The move stems from a dispute over Sudan’s oil transit fees. South Sudanese say they are prepared for hardship, but outsiders warn it could mean another war. A policeman has patrol duty at Petrodar, a consortium responsible for oil production in South 
South Sudan anti-corruption investigation drive is on track but
Sudan Tribune
By Isaiah Abraham February 15, 2012 — There have been reports in the media about corruption allegations and counter allegations against senior South Sudan politicians. This came about whenSouth Sudan Auditor’s General Report for 2005-2006 qualified 
UNICEF, Gender ministry to develop child protection strategy
Sudan Tribune
By Julius N. Uma February 16, 2012 (JUBA) — South Sudan’s ministry of gender, child and social welfare in collaboration with United Nations Children Fund (UNICEF) on Thursday resolved to develop a framework for strategic plans on child protection in 
Residents Warned On Sudan-Uganda Bombs
AllAfrica.com
By Alex Otto, 15 February 2012 Lamo — The Danish Demining Group in Uganda and Mine Action inSouth Sudan have revealed that the two countries’ border areas are still unsafe for human settlement and other activities as they harbour unexploded ordnances.
From Fargo to Africa: Gathering supplies to help girls in Sudan go to school
In-Forum

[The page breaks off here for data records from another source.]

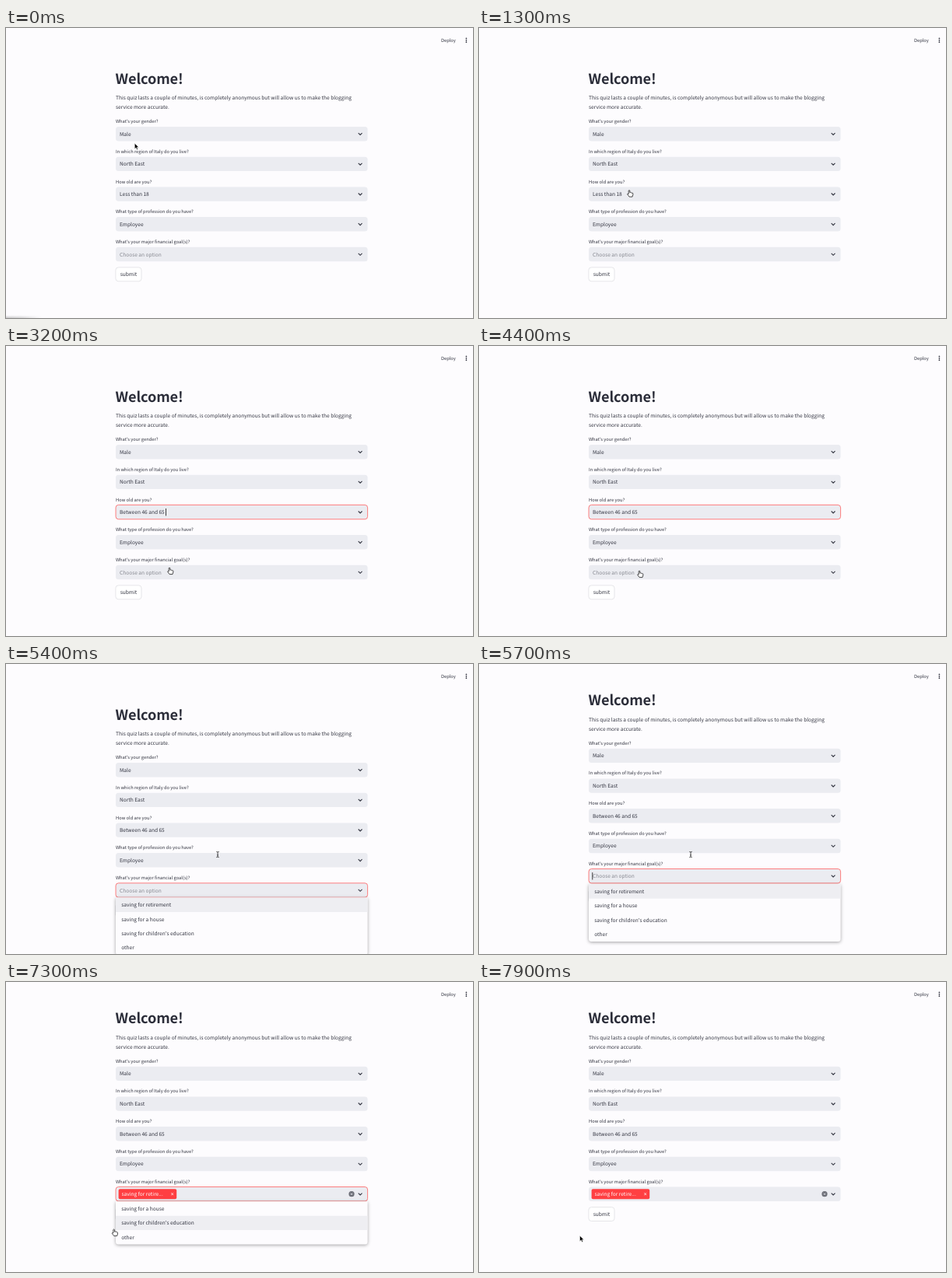
Animation of 600x373 px, one loop 8 s. Source, as an HTML page:

```html
<!DOCTYPE html>
<html lang="en">
<head>
<meta charset="utf-8">
<title>Welcome quiz</title>
<style>
  html, body { margin: 0; width: 100%; height: 100%; overflow: hidden; background: #fdfcfe; }
  svg { display: block; width: 600px; height: 373px; }
  text {
    font: 6.59px "Noto Sans CJK JP", "Noto Sans CJK SC", "Noto Sans CJK", "Noto Sans", sans-serif;
    fill: #31333f; text-rendering: geometricPrecision; white-space: pre;
  }
  text.small { font-size: 5.77px; }
  text.title { font-size: 18.13px; font-weight: 700; letter-spacing: -.1px; fill: #2b2d39; }
  text.hint { fill: #85878f; }
  text.light { fill: #fff; }
  .shadow { filter: drop-shadow(0 1.2px 2.2px rgba(0, 0, 0, .36)); }
</style>
</head>
<body>
<svg id="stage" viewBox="0 0 600 373">
  <defs>
    <linearGradient id="fade">
      <stop offset="0" stop-color="#888" stop-opacity=".5"/>
      <stop offset=".5" stop-color="#888" stop-opacity=".35"/>
      <stop offset="1" stop-color="#888" stop-opacity="0"/>
    </linearGradient>
    <filter id="soft" x="-10%" y="-100%" width="120%" height="300%">
      <feGaussianBlur stdDeviation="1 .9"/>
    </filter>
  </defs>
</svg>
<script>
const LOOP = 8000, STEP = 100;
const LEFT = 141, WIDTH = 323.6, ROW = 18.4, FIRST = 127, GAP = 38.7;
const INK = '#31333f', RED = '#ff4b4b';
const stage = document.getElementById('stage');

function add(parent, tag, attrs = {}, content) {
  const node = document.createElementNS('http://www.w3.org/2000/svg', tag);
  for (const key in attrs) node.setAttribute(key, attrs[key]);
  if (content) node.textContent = content;
  parent.append(node);
  return node;
}
const label = (parent, x, y, content, cls = '') => add(parent, 'text', { x, y, class: cls }, content);
const set = (node, key, value) => node.setAttribute(key, value);
const show = (node, on) => set(node, 'visibility', on ? 'visible' : 'hidden');

// Scrolling page
const page = add(stage, 'g');
label(page, LEFT - .4, 71.6, 'Welcome!', 'title');
label(page, LEFT, 92.2, 'This quiz lasts a couple of minutes, is completely anonymous but will allow us to make the blogging');
label(page, LEFT, 103.9, 'service more accurate.');

const fields = [
  ["What's your gender?", 'Male'],
  ['In which region of Italy do you live?', 'North East'],
  ['How old are you?', 'Less than 18'],
  ['What type of profession do you have?', 'Employee'],
  ["What's your major financial goal(s)?", 'Choose an option']
].map(([question, value], i) => {
  const top = FIRST + i * GAP;
  label(page, LEFT, top - 4.9, question, 'small');
  const box = add(page, 'rect', {
    x: LEFT, y: top, width: WIDTH, height: ROW, rx: 3.5, fill: '#ebecf1', 'stroke-width': .7
  });
  const text = label(page, 146, top + 11.7, value, i === 4 ? 'hint' : '');
  add(page, 'path', {
    d: `M452.7 ${top + 8.1}l2.4 2.4l2.4 -2.4`, fill: 'none', stroke: INK, 'stroke-width': 1.1
  });
  return { top, box, text };
});
const [age, goals] = [fields[2], fields[4]];

add(page, 'rect', {
  x: 140.9, y: 307.9, width: 33.1, height: 17.9, rx: 3.5, fill: '#fff', stroke: '#d5d6da', 'stroke-width': .6
});
label(page, 146.7, 319.4, 'submit');

const tag = add(page, 'g');
const mid = goals.top + ROW / 2;
add(tag, 'rect', { x: 144.6, y: mid - 6.5, width: 74.6, height: 13, rx: 1.9, fill: '#ff3f42' });
label(tag, 148.5, mid + 2.4, 'saving for retire...', 'light');
add(tag, 'circle', { cx: 444, cy: mid, r: 3.6, fill: '#6d6f78' });
const cross = (x, r, color) => add(tag, 'path', {
  d: `M${x - r} ${mid - r}l${2 * r} ${2 * r}m0 ${-2 * r}l${-2 * r} ${2 * r}`, stroke: color, 'stroke-width': .8
});
cross(213.6, 1.4, '#fff');
cross(444, 1.2, '#ebecf1');

const caret = add(page, 'rect', { width: .8, height: 9.4, fill: '#111' });

// Dropdown lists, rows measured from the list's own top edge
function makeList(options) {
  const group = add(stage, 'g');
  const height = options.length * ROW;
  add(group, 'path', {
    d: `M${LEFT} 0h${WIDTH}v${height - 3.5}q0 3.5 -3.5 3.5h${7 - WIDTH}q-3.5 0 -3.5 -3.5z`,
    fill: '#fdfcfe', class: 'shadow'
  });
  const hover = add(group, 'rect', { x: LEFT, width: WIDTH, height: ROW, fill: '#eeeef2' });
  options.forEach((option, i) => label(group, 148.2, i * ROW + 11.7, option));
  return { group, hover, count: options.length };
}
const savings = ['saving for retirement', 'saving for a house', "saving for children's education", 'other'];
const ageList = makeList(['Less than 18', 'Between 18 and 34', 'Between 35 and 45', 'Between 46 and 65', 'More than 65']);
const goalList = makeList(savings);
const restList = makeList(savings.slice(1));

// Fixed header and status bubble
label(stage, 559, 18.1, 'Deploy', 'small');
for (const cy of [13.4, 15.8, 18.2]) add(stage, 'circle', { cx: 591.4, cy, r: .85, fill: INK });
const bubble = add(stage, 'rect', {
  x: -4, y: 371.4, width: 49, height: 5, fill: 'url(#fade)', filter: 'url(#soft)'
});

// Pointers, with the hot spot at 0,0
const pointers = {
  arrow: add(stage, 'path', {
    d: 'M0 0V7.2L1.7 5.7L2.9 8.3L4.1 7.8L3 5.3H5.2Z', fill: '#000', stroke: '#fff', 'stroke-width': .5
  }),
  hand: add(stage, 'path', {
    d: 'M-.8 5V.6Q0 -.5 .8 .6V3.2Q1.6 2.5 2.2 3.4Q3 2.8 3.5 3.7Q4.6 3.3 4.8 4.4V6L4 8.6H.1L-2.4 5.3Q-2.3 4 -.8 5Z',
    fill: '#fff', stroke: '#111', 'stroke-width': .75, 'stroke-linejoin': 'round'
  }),
  beam: add(stage, 'path', {
    d: 'M-1.7 -3.6Q0 -3.6 0 -2.6V2.6Q0 3.6 -1.7 3.6M1.7 -3.6Q0 -3.6 0 -2.6M0 2.6Q0 3.6 1.7 3.6M-.8 .9H.8',
    fill: 'none', stroke: '#222', 'stroke-width': .8
  })
};

// time, x, y, pointer used from that time on
const route = [
  [0, 165.3, 148.2, 'arrow'],
  [200, 167, 160, 'hand'],
  [400, 173, 184, 'arrow'],
  [600, 181, 208, 'hand'],
  [700, 182.5, 212, 'hand'],
  [1100, 182.5, 212, 'hand'],
  [1300, 193, 208.5, 'hand'],
  [1500, 193, 208.5, 'hand'],
  [1900, 227, 248, 'hand'],
  [2000, 229, 252, 'hand'],
  [2300, 225, 262, 'hand'],
  [2700, 211, 284, 'hand'],
  [2900, 210, 285, 'hand'],
  [3400, 210, 285, 'hand'],
  [3900, 187, 293, 'hand'],
  [4300, 206, 289, 'hand'],
  [4900, 206, 289, 'hand'],
  [5300, 272, 245, 'beam'],
  [6100, 272, 245, 'hand'],
  [6700, 199, 290.5, 'hand'],
  [6800, 197.5, 291, 'hand'],
  [7000, 197.5, 291, 'hand'],
  [7400, 119, 327, 'arrow'],
  [7700, 122, 328, 'arrow'],
  [7900, 129.5, 326.2, 'arrow'],
  [8000, 129.5, 326.2, 'arrow']
];
const scrolling = [[5400, 0], [5500, 6], [5600, 14], [5700, 18.3]];
const caretOn = [[1500, 2100], [2600, 3400], [3900, 4300], [4600, 5100], [5600, 6100]];

function sample(table, t) {
  const i = table.findIndex(row => row[0] > t);
  if (i < 0) return table[table.length - 1];
  if (i === 0) return table[0];
  const a = table[i - 1], b = table[i];
  const k = (t - a[0]) / (b[0] - a[0]);
  return a.map((v, n) => typeof v === 'number' ? v + (b[n] - v) * k : v);
}
const within = (t, from, to) => t >= from && t < to;

function placeList(list, visible, top, y) {
  show(list.group, visible);
  set(list.group, 'transform', `translate(0 ${top})`);
  const row = Math.floor((y - top) / ROW);
  set(list.hover, 'y', Math.min(Math.max(row, 0), list.count - 1) * ROW);
}

function render(t) {
  const [, x, y, kind] = sample(route, t);
  const scroll = sample(scrolling, t)[1];
  set(page, 'transform', `translate(0 ${-scroll})`);

  const ageFocus = within(t, 1500, 4600), goalFocus = within(t, 4600, 7500);
  const picked = t >= 6900;
  set(age.box, 'stroke', ageFocus ? RED : 'none');
  set(goals.box, 'stroke', goalFocus ? RED : 'none');
  age.text.textContent = t < 2900 ? 'Less than 18' : 'Between 46 and 65';
  show(goals.text, !picked);
  show(tag, picked);

  show(caret, caretOn.some(([from, to]) => within(t, from, to)));
  set(caret, 'x', goalFocus ? 145.4 : t < 2900 ? 184.7 : 205);
  set(caret, 'y', (goalFocus ? goals.top : age.top) + 4.6);

  const lag = within(t, 5500, 5800) ? 1 : 0;
  const goalTop = goals.top + ROW + .4 - scroll + lag;
  placeList(ageList, within(t, 1500, 2900), age.top + ROW + .8, y);
  placeList(goalList, within(t, 4600, 6900), goalTop, y);
  placeList(restList, within(t, 6900, 7500), goalTop, y);

  show(bubble, t < 900);
  for (const name in pointers) show(pointers[name], name === kind);
  set(pointers[kind], 'transform', `translate(${x} ${y})`);
}

const start = performance.now();
function tick() {
  const t = (performance.now() - start) % LOOP;
  render(Math.floor(t / STEP) * STEP);
  requestAnimationFrame(tick);
}
tick();
</script>
</body>
</html>
```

FARGO – Deb Dawson’s life would have been much easier if she’d never traveled to South Sudanin 2007 and seen the needs of the people there. In subsequent trips to the area, one concern in particular haunted her: how the orphaned Sudanese girls quit 
Amnesty International calls for humanitarian access to South Kordofan and Blue 
Sudan Tribune
The UN estimates that since the conflict started in Blue Nile in early September 2011 26400 refugees from South Kordofan moved to South Sudan’s Unity State, 78605 from Blue Nile moved to Upper Nile state, and 25256 Sudanese refugees have arrived in 
South Sudan Faces 470000-Ton Grain Deficit, Food Insecurity
Bloomberg
South Sudan faces a grain shortfall of 470000 metric tons this year, close to half the country’s total consumption, that will make more people food insecure, the United Nations’ Food and Agriculture Organization forecast. Cereal output in 2011 fell 19 
South Sudan mired in tribal conflict
France 24
Last July, the world’s youngest country, South Sudan, peacefully seceded from Sudan. Today, women and children are being killed and thousands of cattle stolen as the new country falls prey to inter-ethnic violence. In December, between 6000 and 8000 
South Sudan wants Kenya to mediate in Abiyei
The Star
South Sudan government wants Kenya to mediate in the conflict between South Sudan and its northern neighbour Sudan over Abiyei and Kadugli border areas. Chief South Sudan Presidential Advisor Joseph Lagu said that Kenya being one of the leading African 

AllAfrica.com
London — Amnesty International (AI) has welcomed the UN Security Council’s (UNSC) call forSudanese government and rebels from Sudan People Liberation Movement North (SPLM-N) to allow humanitarian groups access to the border states of South Kordofan ..

Fear and Hunger in Border Region Between Sudans
AllAfrica.com
By Arne Doornebal, 17 February 2012 Refugees who fled Sudan for 
South Sudan have been moved dozens of kilometres further from the border, after four bombs fell near a refugee camp in El Foj last month. The refugees are lacking food while there are